- **Task requirements**: Could you copy out every line of the data where the word "height" occurs?

- **Exercise data**:

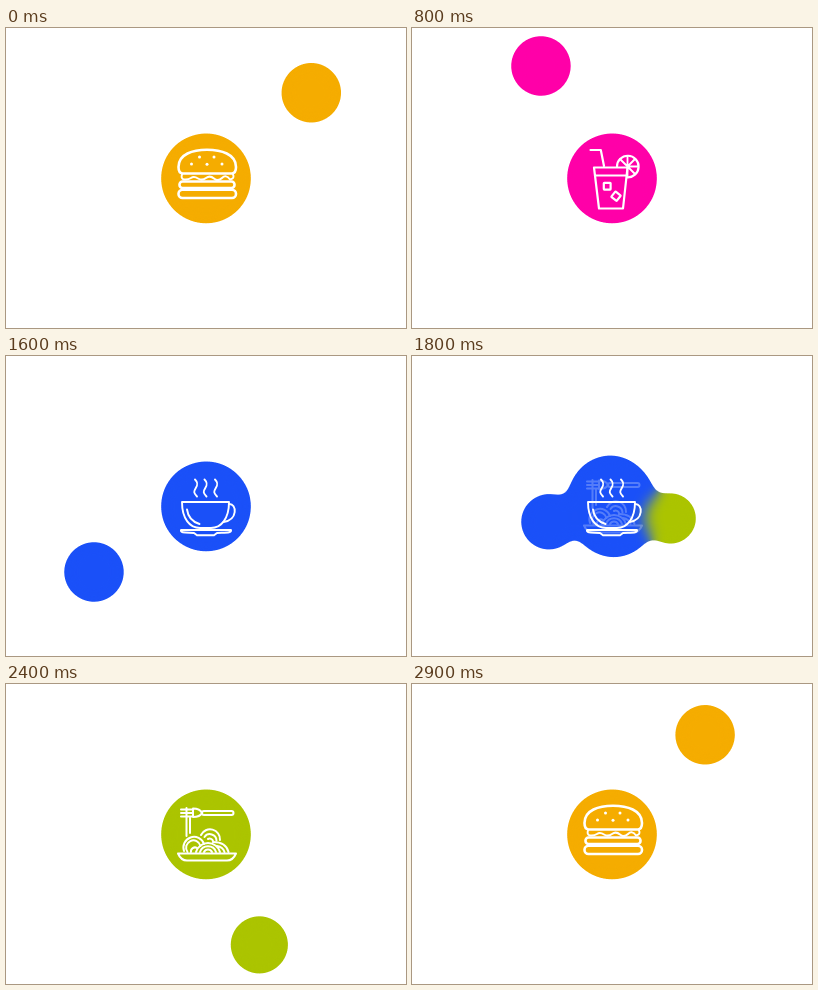
An HTML page for the animation above (3000 ms loop, 400 by 300 pixels).

```html
<!DOCTYPE html>
<html lang="en">
<head>
<meta charset="utf-8">
<title>Food loader</title>
<style>
  html, body { margin: 0; width: 100%; height: 100%; overflow: hidden; background: #fff; }
  svg { display: block; width: 400px; height: 300px; }
  .icon { fill: none; stroke: #fff; stroke-width: 2.2; stroke-linecap: round; stroke-linejoin: round; }
  .dot { fill: #fff; stroke: none; }
</style>
</head>
<body>
<svg viewBox="0 0 400 300">
  <defs>
    <linearGradient id="tint" gradientUnits="userSpaceOnUse">
      <stop offset="0"/><stop offset="1"/>
    </linearGradient>
    <filter id="goo" filterUnits="userSpaceOnUse" x="0" y="0" width="400" height="300" color-interpolation-filters="sRGB">
      <feGaussianBlur stdDeviation="7"/>
      <feColorMatrix values="1 0 0 0 0  0 1 0 0 0  0 0 1 0 0  0 0 0 18 -8.5"/>
    </filter>
  </defs>

  <g filter="url(#goo)" fill="url(#tint)">
    <path id="main"/>
    <circle id="inner"/>
    <circle id="outer"/>
  </g>

  <g class="icon" style="stroke-width:2.6">
    <path d="M176.500 145.500Q172.500 145 172.500 139C172.500 126 187 121.800 201 121.800S230 126 230 139Q230 145 226 145.500Z"/>
    <path d="M176 146.500q-1.500 4 2 5q4 .5 7-1.500t7 .5t8-.5t8 .5t8-.5t8 1.500q5-1 3-5" stroke-width="2"/>
    <rect x="173.500" y="153.500" width="55" height="6.500" rx="3"/>
    <rect x="172.500" y="161.800" width="57.500" height="8.200" rx="4"/>
    <g class="dot">
      <circle cx="193.500" cy="129" r="1.500"/><circle cx="208" cy="129" r="1.500"/>
      <circle cx="185.500" cy="136" r="1.500"/><circle cx="201" cy="136.300" r="1.500"/><circle cx="216" cy="136" r="1.500"/>
    </g>
  </g>

  <g class="icon">
    <path d="M178.500 122H188.800L192 138"/>
    <path d="M182 139.500H215.500L211 180.500H187Z M183 147.500H214.500"/>
    <path d="M205 138.500A10.800 10.800 0 1 1 215 149.300"/>
    <path d="M215.500 138.500V128.500M215.500 138.500H226M215.500 138.500L208 131M215.500 138.500L223 131M215.500 138.500L223 146M215.500 138.500V148" stroke-width="1.800"/>
    <rect x="191.800" y="154.800" width="6.800" height="6.800" rx=".5"/>
    <rect x="200.600" y="164.800" width="6.800" height="6.800" rx=".5" transform="rotate(38 204 168.200)"/>
  </g>

  <g class="icon" style="stroke-width:1.900">
    <path d="M176 146H223C223 163 215 172 205 172H194C184 172 176 163 176 146Z"/>
    <path d="M223 148C231 147.500 232 164 217.500 166"/>
    <path d="M181 153.500C182 161 187 166 193.500 168"/>
    <path d="M175 174H225C226 177 220 176.500 211 177L208 179.300H191L188 177C180 176.500 174 177 175 174Z"/>
    <path d="M189 123.500c3 3 3 5 .8 8.500s-2.300 5 1.200 8.500m7.500-17c3 3 3 5 .8 8.500s-2.300 5 1.200 8.500m8.500-17c3 3 3 5 .8 8.500s-2.300 5 1.200 8.500"/>
  </g>

  <g class="icon" style="stroke-width:2">
    <path d="M175 125.500H187M175 129H187M175 132.500H187M180.500 124V152M184 134V149M187 124.500q7 0 9 4.500q-2 4-9 4Z"/>
    <rect x="196" y="127" width="31.500" height="4" rx="2"/>
    <path d="M178 167a10.500 10.500 0 1 1 20-7M181.500 168a7.300 7.300 0 1 1 13-6M185 168a4 4 0 0 1 6-4"/>
    <path d="M195 151a10 10 0 0 1 19 5M198.500 153a6.600 6.600 0 0 1 12 3.500M202 155a3.500 3.500 0 0 1 5 2"/>
    <path d="M190 168a12.500 12.500 0 0 1 24 0M194 168a8.500 8.500 0 0 1 16 0M198 168a4.500 4.500 0 0 1 8 0M207 158q13 0 15.500 10M211 162q6 1 7.500 6"/>
    <path d="M172 169.500H230Q227 176.500 221 176.500H181Q175 176.500 172 169.500Z"/>
  </g>
</svg>

<script>
const LOOP = 3000, PHASE = 750, STEP = 100;
const CX = 200, CY = 150;
const COLORS = ['#f5ac00', '#ff00a8', '#1a50f8', '#abc400'];

// Ball life: age in ms, distance, angle in degrees, radius
const BALL = [
  [200, 0, -88, 22], [300, 60, -78, 26], [400, 103, -68, 25.3], [500, 129, -58.7, 30],
  [550, 133.5, -56, 30.5], [650, 136, -46.8, 30.5], [750, 135.5, -39, 30.5],
  [800, 132.6, -32.4, 30.5], [850, 130, -30.5, 30.5], [900, 123, -25.7, 29.4],
  [950, 108, -22, 28.5], [1050, 65, -14, 28.5], [1150, 26, -4, 30], [1250, 5, 4, 30]
];
// Main blob: phase time, half width across the pull
const SQUASH = [[200, 45.4], [300, 51.5], [350, 50], [400, 43.5], [500, 45.4]];
// Colour sweep: phase time, edge, width
const SWEEP = [[200, -100, 60], [300, -40, 80], [400, 0, 125], [500, -45, 500], [600, 60, 900]];
const FADE_OUT = [[300, 1], [400, 0.55], [500, 0]];
const FADE_IN = [[250, 0], [400, 0.78], [500, 1]];

const $ = id => document.getElementById(id);
const icons = document.querySelectorAll('.icon');
const tint = $('tint');
const set = (el, attrs) => { for (const k in attrs) el.setAttribute(k, attrs[k]); };
const rad = deg => deg * Math.PI / 180;

function at(table, t) {
  const i = table.findIndex(row => row[0] >= t);
  if (i < 0) return table[table.length - 1].slice(1);
  if (!i) return table[0].slice(1);
  const a = table[i - 1], b = table[i], f = (t - a[0]) / (b[0] - a[0]);
  return a.slice(1).map((v, n) => v + (b[n + 1] - v) * f);
}

function placeBall(el, age, turn) {
  const [dist, angle, r] = at(BALL, age), a = rad(angle + turn);
  set(el, { cx: CX + dist * Math.cos(a), cy: CY + dist * Math.sin(a), r });
}

function draw(time) {
  const k = Math.floor(time / PHASE), p = time % PHASE, next = (k + 1) % 4;
  const axis = -10 - 90 * k, ux = Math.cos(rad(axis)), uy = Math.sin(rad(axis));

  placeBall($('inner'), p + PHASE, -90 * k);
  placeBall($('outer'), p, -90 * (k + 1));

  const [h] = at(SQUASH, p);
  set($('main'), {
    d: `M-45.4 0A45.4 ${h} 0 0 1 45.4 0A45.4 ${h} 0 0 1 -45.4 0Z`,
    transform: `translate(${CX} ${CY + 0.4}) rotate(${axis})`
  });

  const [edge, width] = at(SWEEP, p), far = edge + width;
  set(tint, { x1: CX + ux * edge, y1: CY + uy * edge, x2: CX + ux * far, y2: CY + uy * far });
  // While the ball only orbits, everything keeps the old colour
  set(tint.children[0], { 'stop-color': COLORS[p <= 200 ? k : next] });
  set(tint.children[1], { 'stop-color': COLORS[p > 600 ? next : k] });

  icons.forEach((icon, i) => {
    icon.style.opacity = i === k ? at(FADE_OUT, p)[0] : i === next ? at(FADE_IN, p)[0] : 0;
  });
}

const start = performance.now();
function tick() {
  const t = (performance.now() - start) % LOOP;
  draw(Math.floor(t / STEP) * STEP);
  requestAnimationFrame(tick);
}
tick();
</script>
</body>
</html>
```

- **Solution to the problem**:
  html, body { margin: 0; width: 100%; height: 100%; overflow: hidden; background: #fff; }
  svg { display: block; width: 400px; height: 300px; }
    <filter id="goo" filterUnits="userSpaceOnUse" x="0" y="0" width="400" height="300" color-interpolation-filters="sRGB">
    <rect x="173.500" y="153.500" width="55" height="6.500" rx="3"/>
    <rect x="172.500" y="161.800" width="57.500" height="8.200" rx="4"/>
    <rect x="191.800" y="154.800" width="6.800" height="6.800" rx=".5"/>
    <rect x="200.600" y="164.800" width="6.800" height="6.800" rx=".5" transform="rotate(38 204 168.200)"/>
    <rect x="196" y="127" width="31.500" height="4" rx="2"/>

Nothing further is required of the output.